The Full JAR&A Taxonomy Manual

Part 1: Introduction, Problem Statement, Definitions and Examples

Part 2: Why Use JAR&A, Required Knowledge and Experience, Cubic Business Model and Chart of Accounts and Taxonomy Software

Part 3: How to do it, Case Studies and White Papers and other References

Example General Ledger Manual

Business Process -- Irrelevant, Distracting and Dangerous

The RIGHT Approach

Custom Strategic Software Design and Oversight of Construction

Standards for Custom Software Specification

What IS Software?

IT Effectiveness

Organizing Outlook

Critical Factors for I.T. Success

A Moral and Ethical Dilemma -- Systems that Fail

Case Studies examining Business Information System failures

The BBC Digital Media Initiative Debacle

The Bridgestone -- IBM Conflict

Speaking and Training

Showcase of Conference Presentations

Most Viewed Presentations

Briefings and Seminars

Why your ERP/BIS is NOT delivering and HOW to FIX it

ERP and IT Procurement that Delivers Results

The Critical Factors for IT and ERP Investment Success

Other Seminars

Conferences and Public Presentations

Conferences 80 to 99 -- 2009 to Present

Conferences 60 to 79 -- 2005 to 2009

Conferences 40 to 59 -- 1996 to 2005

Conferences 20 to 39 -- 1994 to 1996

Conferences 01 to 19 -- 1989 to 1994

On-Line Seminars (Webinars)

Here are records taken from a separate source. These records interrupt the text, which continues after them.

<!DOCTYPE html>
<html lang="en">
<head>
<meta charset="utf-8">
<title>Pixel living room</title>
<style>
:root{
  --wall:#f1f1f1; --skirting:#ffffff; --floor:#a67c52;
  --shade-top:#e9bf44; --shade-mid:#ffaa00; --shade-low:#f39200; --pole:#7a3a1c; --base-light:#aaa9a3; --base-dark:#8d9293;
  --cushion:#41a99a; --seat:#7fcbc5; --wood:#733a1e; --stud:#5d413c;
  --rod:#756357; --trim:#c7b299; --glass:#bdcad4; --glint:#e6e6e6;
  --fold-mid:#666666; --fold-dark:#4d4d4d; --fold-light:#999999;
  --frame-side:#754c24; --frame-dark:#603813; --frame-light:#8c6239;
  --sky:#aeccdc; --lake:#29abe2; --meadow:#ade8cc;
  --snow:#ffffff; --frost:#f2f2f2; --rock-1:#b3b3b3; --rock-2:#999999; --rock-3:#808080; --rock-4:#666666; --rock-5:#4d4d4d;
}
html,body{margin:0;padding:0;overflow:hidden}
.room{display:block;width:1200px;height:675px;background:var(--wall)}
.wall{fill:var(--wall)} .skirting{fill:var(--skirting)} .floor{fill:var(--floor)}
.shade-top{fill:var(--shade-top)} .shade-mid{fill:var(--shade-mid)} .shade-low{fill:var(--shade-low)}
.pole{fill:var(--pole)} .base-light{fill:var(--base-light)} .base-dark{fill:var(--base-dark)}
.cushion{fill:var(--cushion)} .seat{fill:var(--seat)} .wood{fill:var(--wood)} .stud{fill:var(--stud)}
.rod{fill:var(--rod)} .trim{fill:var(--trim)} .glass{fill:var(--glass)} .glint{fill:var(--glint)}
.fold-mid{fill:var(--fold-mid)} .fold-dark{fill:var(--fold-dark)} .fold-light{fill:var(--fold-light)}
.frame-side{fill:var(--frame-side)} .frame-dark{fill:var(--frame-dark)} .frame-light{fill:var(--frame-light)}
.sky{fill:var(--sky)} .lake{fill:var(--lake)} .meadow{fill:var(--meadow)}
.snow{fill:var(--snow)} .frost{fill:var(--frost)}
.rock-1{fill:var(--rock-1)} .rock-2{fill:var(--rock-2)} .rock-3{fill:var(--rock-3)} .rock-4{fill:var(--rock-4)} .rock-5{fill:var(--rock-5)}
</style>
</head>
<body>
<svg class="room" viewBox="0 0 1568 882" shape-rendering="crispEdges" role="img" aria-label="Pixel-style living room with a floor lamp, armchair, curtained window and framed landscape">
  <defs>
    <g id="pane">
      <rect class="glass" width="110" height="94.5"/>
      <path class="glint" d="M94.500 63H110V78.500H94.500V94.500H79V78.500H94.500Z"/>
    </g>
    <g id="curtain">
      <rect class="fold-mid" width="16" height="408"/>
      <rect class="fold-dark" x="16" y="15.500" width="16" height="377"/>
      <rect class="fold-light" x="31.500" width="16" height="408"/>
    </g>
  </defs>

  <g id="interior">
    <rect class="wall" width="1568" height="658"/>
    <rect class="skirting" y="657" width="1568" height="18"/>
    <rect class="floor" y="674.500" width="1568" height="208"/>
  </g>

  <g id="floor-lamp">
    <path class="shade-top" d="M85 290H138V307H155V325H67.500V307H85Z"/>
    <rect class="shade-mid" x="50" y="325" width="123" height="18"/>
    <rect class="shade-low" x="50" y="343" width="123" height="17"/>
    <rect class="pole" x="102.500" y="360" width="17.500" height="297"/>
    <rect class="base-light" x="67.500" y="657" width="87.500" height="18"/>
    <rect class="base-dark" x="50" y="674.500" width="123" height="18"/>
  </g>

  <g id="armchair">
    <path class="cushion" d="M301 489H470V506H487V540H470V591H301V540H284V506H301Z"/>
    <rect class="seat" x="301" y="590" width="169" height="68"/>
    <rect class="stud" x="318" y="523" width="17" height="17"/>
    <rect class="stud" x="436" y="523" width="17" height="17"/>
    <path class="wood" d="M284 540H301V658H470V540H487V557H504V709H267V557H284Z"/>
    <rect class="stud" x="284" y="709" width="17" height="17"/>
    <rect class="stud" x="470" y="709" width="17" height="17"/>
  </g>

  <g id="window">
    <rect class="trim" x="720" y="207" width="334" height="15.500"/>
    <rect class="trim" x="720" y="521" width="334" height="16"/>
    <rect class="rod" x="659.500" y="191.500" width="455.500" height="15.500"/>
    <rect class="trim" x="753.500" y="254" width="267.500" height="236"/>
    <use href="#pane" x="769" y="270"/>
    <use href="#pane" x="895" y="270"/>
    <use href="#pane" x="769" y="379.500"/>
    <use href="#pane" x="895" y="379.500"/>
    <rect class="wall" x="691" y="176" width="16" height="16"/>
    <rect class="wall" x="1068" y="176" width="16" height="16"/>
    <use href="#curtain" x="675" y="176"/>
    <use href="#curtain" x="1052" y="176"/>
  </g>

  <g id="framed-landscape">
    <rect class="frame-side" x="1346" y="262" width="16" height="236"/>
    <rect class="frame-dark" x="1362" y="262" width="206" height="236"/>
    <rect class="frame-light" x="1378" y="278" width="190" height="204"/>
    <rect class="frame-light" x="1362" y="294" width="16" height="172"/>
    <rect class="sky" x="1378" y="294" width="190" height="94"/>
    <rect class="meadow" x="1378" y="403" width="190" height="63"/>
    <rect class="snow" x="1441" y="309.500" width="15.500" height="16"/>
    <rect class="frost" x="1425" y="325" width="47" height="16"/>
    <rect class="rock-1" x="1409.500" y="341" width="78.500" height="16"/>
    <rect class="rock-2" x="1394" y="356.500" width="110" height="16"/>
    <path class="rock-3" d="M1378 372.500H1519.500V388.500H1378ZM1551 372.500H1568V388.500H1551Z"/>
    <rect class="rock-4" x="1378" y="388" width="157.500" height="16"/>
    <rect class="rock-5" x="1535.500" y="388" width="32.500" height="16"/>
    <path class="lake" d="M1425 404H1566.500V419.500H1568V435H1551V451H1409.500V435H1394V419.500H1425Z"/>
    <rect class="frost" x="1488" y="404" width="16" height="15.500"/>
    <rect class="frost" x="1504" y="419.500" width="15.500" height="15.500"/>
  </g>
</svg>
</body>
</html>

Webinar on Preparing and Presenting Webinars

Contacting James A Robertson and Associates Limited